When a plaintiff who asserts a maritime claim after the state statute has run, presents evidence tending to excuse his delay, the court must weigh the legitimacy of his excuse, the inference to be drawn from the expiration of the state statute, and the length of the delay, along with evidence as to prejudice if the defendant comes forward with any.’
Laches is an equitable doctrine. A defendant who invokes this doctrine is essentially saying that the claimant has delayed in asserting its rights and, because of this delay, should no longer be entitled to bring its claim. However, delay alone is not enough to prevent a claimant obtaining relief. The consequence of the delay must also have had some detrimental effect on the defendant – say, because the defendant has changed its position due to the delay. The party asserting a laches defence has the burden of proving it.
A more recent decision reviewed and applied these principles, Leopard Marine & Trading, Ltd. v Easy Street Ltd., 2016 U.S. Dist LEXIS 51568 (S.D.N.Y. 2016), and found that the claims of a bunker supplier against a ship should not be enforced on the grounds of laches.
Easy Street supplied bunkers to the subject ship in August 2011 upon the order of the ship’s time charterer, Allied Maritime (Allied). Under United States law, Easy Street gained a maritime lien against the ship in rem. Allied subsequently went bankrupt and did not pay Easy Street for the bunkers so supplied. In April 2015, Easy Street arrested the ship in Panama. The ship’s owner filed an action against Easy Street in New York asking the court to declare that laches barred enforcement of Easy Street’s lien.
The judge acknowledged that Easy Street’s claim was not barred by New York statute, but that did not end the enquiry because, as the judge stated in Larios, the formulation was a ‘rule of thumb’. A court still has to look at the facts of the particular case and analyse whether the delay was unreasonable and the defendant had been so prejudiced. Here, the judge found that Easy Street inexcusably delayed enforcing its lien because:

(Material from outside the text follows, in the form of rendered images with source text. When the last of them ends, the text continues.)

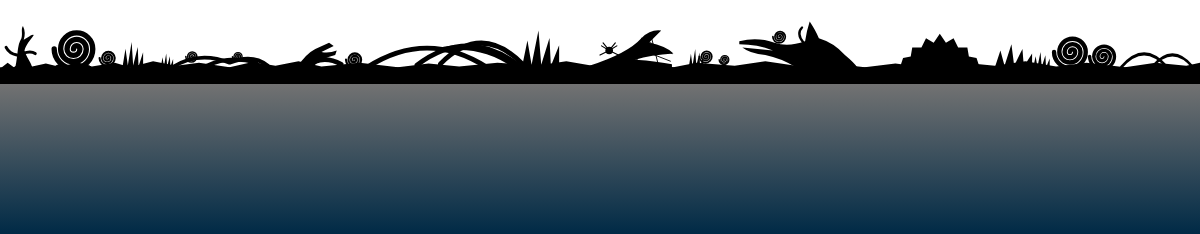
<!DOCTYPE html>
<html lang="en">
<head>
<meta charset="utf-8">
<title>Twilight Undergrowth Banner</title>
<link rel="stylesheet" href="https://fonts.googleapis.com/css2?family=Inter&display=swap">
<style>
  :root {
    --sky: #ffffff;
    --ink: #000000;
    --mist-top: #727272;
    --deep-water: #002a46;
  }
  html, body {
    margin: 0;
    padding: 0;
    width: 1200px;
    height: 234px;
    overflow: hidden;
    background: var(--sky);
    font-family: "Inter", sans-serif;
  }
  .banner { display: block; width: 1200px; height: 234px; }
  .ink { fill: var(--ink); }
  .ink-line { fill: none; stroke: var(--ink); stroke-linecap: round; stroke-linejoin: round; }
</style>
</head>
<body>
<svg class="banner" viewBox="0 0 1568 306" preserveAspectRatio="none" aria-label="Silhouetted undergrowth of curls, branches and grass above a dusky gradient">
  <defs>
    <linearGradient id="dusk-fade" x1="0" y1="0" x2="0" y2="1">
      <stop offset="0" stop-color="var(--mist-top)"/>
      <stop offset="1" stop-color="var(--deep-water)"/>
    </linearGradient>
    <path id="curl" class="ink-line" stroke-width="5"
      d="M0,0 a3,3 0 0 1 6,0 a6,6 0 0 1 -12,0 a9,9 0 0 1 18,0 a12,12 0 0 1 -24,0 a15,15 0 0 1 30,0 a18,18 0 0 1 -36,0"/>
    <path id="grass-tuft" class="ink"
      d="M0,30 L4,8 L7,28 L12,0 L14,28 L20,6 L21,29 L27,12 L27,30 Z"/>
    <path id="vine-arch" class="ink-line" stroke-width="6" d="M0,40 Q60,-10 120,40"/>
  </defs>

  <rect x="0" y="110" width="1568" height="196" fill="url(#dusk-fade)"/>

  <g id="ground-band">
    <rect class="ink" x="0" y="88" width="1568" height="22"/>
    <path class="ink" d="M0,90 L10,82 L18,88 L30,80 L42,87 L60,83 L80,88 L100,81 L120,87 L150,82 L170,88 L200,80 L230,86 L260,82 L300,88 L330,81 L360,86 L390,80 L420,87 L470,82 L520,88 L560,83 L600,87 L650,82 L700,86 L740,80 L780,87 L830,82 L880,88 L910,82 L960,86 L1000,80 L1040,86 L1080,82 L1130,88 L1170,83 L1200,87 L1260,82 L1300,86 L1340,80 L1380,87 L1420,82 L1470,88 L1510,82 L1550,86 L1568,82 L1568,92 L0,92 Z"/>
  </g>

  <g id="coral-branch">
    <path class="ink" d="M20,88 C24,70 22,60 28,50 C30,44 27,38 30,34 C33,40 33,46 31,52 C36,50 42,44 44,46 C40,52 34,58 32,66 C34,74 40,80 42,88 Z"/>
    <path class="ink-line" stroke-width="4" d="M22,72 Q12,70 8,62 M30,70 Q40,66 46,70"/>
  </g>

  <g id="curls">
    <use href="#curl" transform="translate(96,64) scale(1.4)"/>
    <use href="#curl" transform="translate(140,76) scale(0.55)"/>
    <use href="#curl" transform="translate(250,74) scale(0.4)"/>
    <use href="#curl" transform="translate(310,74) scale(0.35)"/>
    <use href="#curl" transform="translate(462,78) scale(0.55)"/>
    <use href="#curl" transform="translate(922,74) scale(0.45)"/>
    <use href="#curl" transform="translate(946,78) scale(0.35)"/>
    <use href="#curl" transform="translate(1018,48) scale(0.45)"/>
    <use href="#curl" transform="translate(1398,68) scale(1.15)"/>
    <use href="#curl" transform="translate(1440,74) scale(0.9)"/>
    <path class="ink" d="M70,88 Q78,80 86,88 Z M108,88 Q114,82 120,88 Z"/>
  </g>

  <g id="grass">
    <use href="#grass-tuft" transform="translate(160,55) scale(1,1.1)"/>
    <use href="#grass-tuft" transform="translate(210,70) scale(0.6)"/>
    <use href="#grass-tuft" transform="translate(682,40) scale(1.8,1.6)"/>
    <use href="#grass-tuft" transform="translate(900,64) scale(0.7,0.8)"/>
    <use href="#grass-tuft" transform="translate(1300,58) scale(1.8,1)"/>
    <use href="#grass-tuft" transform="translate(1350,68) scale(0.8,0.7)"/>
  </g>

  <g id="vines">
    <path class="ink-line" stroke-width="5" d="M225,88 Q260,66 300,82 Q330,70 350,86"/>
    <path class="ink-line" stroke-width="5" d="M270,86 Q300,72 335,82"/>
    <path class="ink" d="M388,88 Q400,70 412,64 L430,56 L436,60 L420,68 Q430,70 440,66 L438,72 Q420,76 408,88 Z"/>
    <path class="ink-line" stroke-width="6" d="M400,88 Q420,70 446,84"/>
    <use href="#vine-arch" transform="translate(480,48) scale(1.3,1)"/>
    <use href="#vine-arch" transform="translate(545,45) scale(1.1,1)"/>
    <use href="#vine-arch" transform="translate(575,40) scale(0.9,1.1)"/>
    <path class="ink-line" stroke-width="6" d="M580,64 Q630,56 672,86"/>
    <use href="#vine-arch" transform="translate(1465,60) scale(0.5,0.7)"/>
    <use href="#vine-arch" transform="translate(1505,62) scale(0.45,0.65)"/>
  </g>

  <g id="web-leaf">
    <path class="ink" d="M770,86 Q820,70 838,50 Q850,38 864,40 Q856,48 848,56 Q870,60 880,70 Q850,72 830,78 Q860,80 878,84 L878,88 L770,88 Z"/>
    <path class="ink-line" stroke-width="1.2" d="M838,50 L878,70 M830,62 L876,80 M850,44 L860,84 M820,70 L848,88"/>
    <circle class="ink" cx="796" cy="66" r="5"/>
    <path class="ink-line" stroke-width="1.5" d="M786,60 L796,66 L806,60 M784,72 L796,66 L808,72 M788,56 L796,66 L804,56"/>
  </g>

  <g id="twisted-branch">
    <path class="ink" d="M966,54 Q990,48 1012,56 Q1030,62 1052,54 Q1054,40 1058,28 Q1066,40 1070,50 Q1090,56 1104,72 Q1116,82 1120,88 L1040,88 Q1020,76 1000,72 Q980,70 970,62 Q990,64 1010,66 Q990,58 966,58 Z"/>
    <path class="ink-line" stroke-width="3" d="M1050,56 Q1040,44 1048,36"/>
  </g>

  <path id="cog" class="ink" d="M1176,88 L1180,76 L1190,74 L1192,62 L1204,62 L1210,50 L1220,56 L1228,44 L1236,56 L1246,50 L1252,62 L1264,62 L1266,74 L1276,76 L1280,88 Z"/>
</svg>
</body>
</html>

- It made no attempt to arrest the ship prior to 6 November 2012, when Allied was declared bankrupt, which was more than a year after Allied’s bill had become due.
- Rather than promptly enforcing its in rem claim against the ship, Easy Street accepted assurances from Allied that it would pay the many outstanding bunker invoices, eventually.
- There were several jurisdictions that the ship visited where Easy Street could have arrested the ship, prior to Panama in August 2015, which would have enforced the United States law lien. Indeed, Easy Street arrested other ships in these jurisdictions.
The judge also found that the ship’s owner had been prejudiced by the delay:
- If it had known Easy Street had not been paid and intended to arrest the ship to enforce its lien, the owner could have exercised the contractual rights it had against Allied at the time of delivery.
- Asserting a claim in Allied’s bankruptcy proceedings now was futile.
Concluding on the issue of harm and prejudice, the judge stated:
‘The question is whether Leopard was harmed, at any time, in ways that could have been prevented by Easy Street taking action. If harm had occurred but Easy Street still timely brought its claim, then Leopard would bear the costs of the harm. But if a lienholder waits for too long with no excuse, it must bear the prejudicial costs.’
Accordingly, the judge here found that there was ‘inexcusable delay by Easy Street and prejudice to Leopard’ and held ‘that enforcement of Easy Street’s lien is barred by laches’.
The lack of a statute of limitations in United States maritime claims can be frustrating – and costly. However, this case (which is on appeal) shows that United States courts will consider the facts of each case and, when appropriate, find that a claim is untimely made and, therefore, timebarred.
1 This article does not concern maritime torts that result in personal injury or death. In those cases, there is a statute of limitations, 46 United StatesC 30106, which requires such claims to be brought within three years.